- **WORK ORDER**: Every line of the records below that holds the word "joint" should be copied out.
_ _ _ _ _ _ _
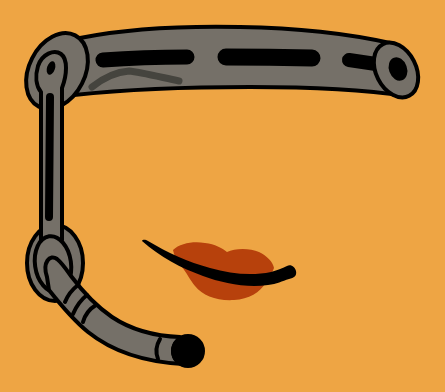
<!DOCTYPE html>
<html lang="en">
<head>
<meta charset="utf-8">
<title>Headset and lips</title>
<style>
:root {
  --background: #eea544;
  --metal: #757068;
  --shade: #45443e;
  --ink: #000;
  --lips: #b7410c;
}
html, body { margin: 0; height: 100%; overflow: hidden; background: var(--background); }
svg { display: block; width: 445px; height: 392px; }
.metal { fill: var(--metal); stroke: var(--ink); stroke-width: 4; stroke-linejoin: round; stroke-linecap: round; }
.ink { fill: var(--ink); }
.line { fill: none; stroke: var(--ink); stroke-width: 4; stroke-linecap: round; }
.slot { fill: none; stroke: var(--ink); stroke-linecap: round; stroke-linejoin: round; }
.shade { fill: none; stroke: var(--shade); stroke-width: 7; stroke-linecap: round; stroke-linejoin: round; }
.lips { fill: var(--lips); }
</style>
</head>
<body>
<svg viewBox="0 0 445 392" role="img" aria-label="Headset with a microphone boom beside a pair of lips">
  <rect width="445" height="392" fill="var(--background)"/>

  <g id="mouth">
    <path class="lips" d="M173 250C180 243 194 241 205 243C215 244 222 248 227 252C235 248 250 248 259 252C267 256 273 262 274 268C272 274 268 277 266 282C260 293 249 299 234 300C217 301 203 296 195 286C190 280 187 273 181 266C177 260 174 256 173 250Z"/>
    <path class="ink" d="M142 241C143 239 146 240 148 241C168 253 188 262 210 268C231 274 252 276 271 272C278 270 283 268 287 266C291 264 295 267 296 271C297 276 294 278 289 279C282 281 277 284 268 285C246 288 222 283 203 276C181 268 160 257 142 241Z"/>
  </g>

  <g id="headband">
    <path class="metal" d="M80 38C130 28 190 26 240 27C295 28 350 34 390 43L405 96C360 89 300 87 250 87C190 87 130 89 74 95Z"/>
    <path class="shade" d="M92 87C102 79 115 72 129 71C140 72 160 77 179 81"/>
    <path class="slot" stroke-width="15" d="M103 60C130 58 160 57 187 57"/>
    <path class="slot" stroke-width="17" d="M226 57Q270 57 312 58"/>
    <path class="slot" stroke-width="14" d="M349 60L376 64"/>
  </g>

  <g id="right-joint">
    <ellipse class="metal" cx="396" cy="70" rx="20" ry="29" transform="rotate(-27 396 70)"/>
    <ellipse class="ink" cx="398" cy="69" rx="9" ry="12" transform="rotate(-20 398 69)"/>
  </g>

  <g id="left-joint">
    <ellipse class="metal" cx="57" cy="71" rx="28" ry="40" transform="rotate(27 57 71)"/>
  </g>

  <g id="lower-joint">
    <ellipse class="metal" cx="55" cy="263" rx="28" ry="38"/>
  </g>

  <g id="arm">
    <path class="metal" d="M41 240V92C36 86 35 76 38 66C42 54 54 49 61 54C68 59 67 75 62 88V240Z"/>
    <ellipse class="ink" cx="51" cy="68" rx="4" ry="7" transform="rotate(18 51 68)"/>
    <path class="slot" stroke-width="8" d="M50 97L49 217"/>
    <path class="line" d="M41 183V238"/>
  </g>

  <g id="microphone">
    <ellipse class="metal" cx="53" cy="264" rx="18" ry="28" transform="rotate(-8 53 264)"/>
    <path class="metal" d="M47 277C42 262 50 254 57 259C62 263 66 269 71 276C83 292 96 306 112 317C130 329 152 336 180 337L183 364C145 362 113 352 88 332C72 319 60 304 49 290Z"/>
    <path class="line" d="M65 302Q69 292 78 285M73 314Q78 302 87 295M83 322Q86 311 96 305M160 339Q154 349 158 359"/>
    <ellipse class="metal" cx="188" cy="351" rx="15" ry="15"/>
    <circle class="ink" cx="187" cy="351" r="16"/>
  </g>
</svg>
</body>
</html>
_ _ _ _ _ _ _
- **TASK ANSWER**:
  <g id="right-joint">
  <g id="left-joint">
  <g id="lower-joint">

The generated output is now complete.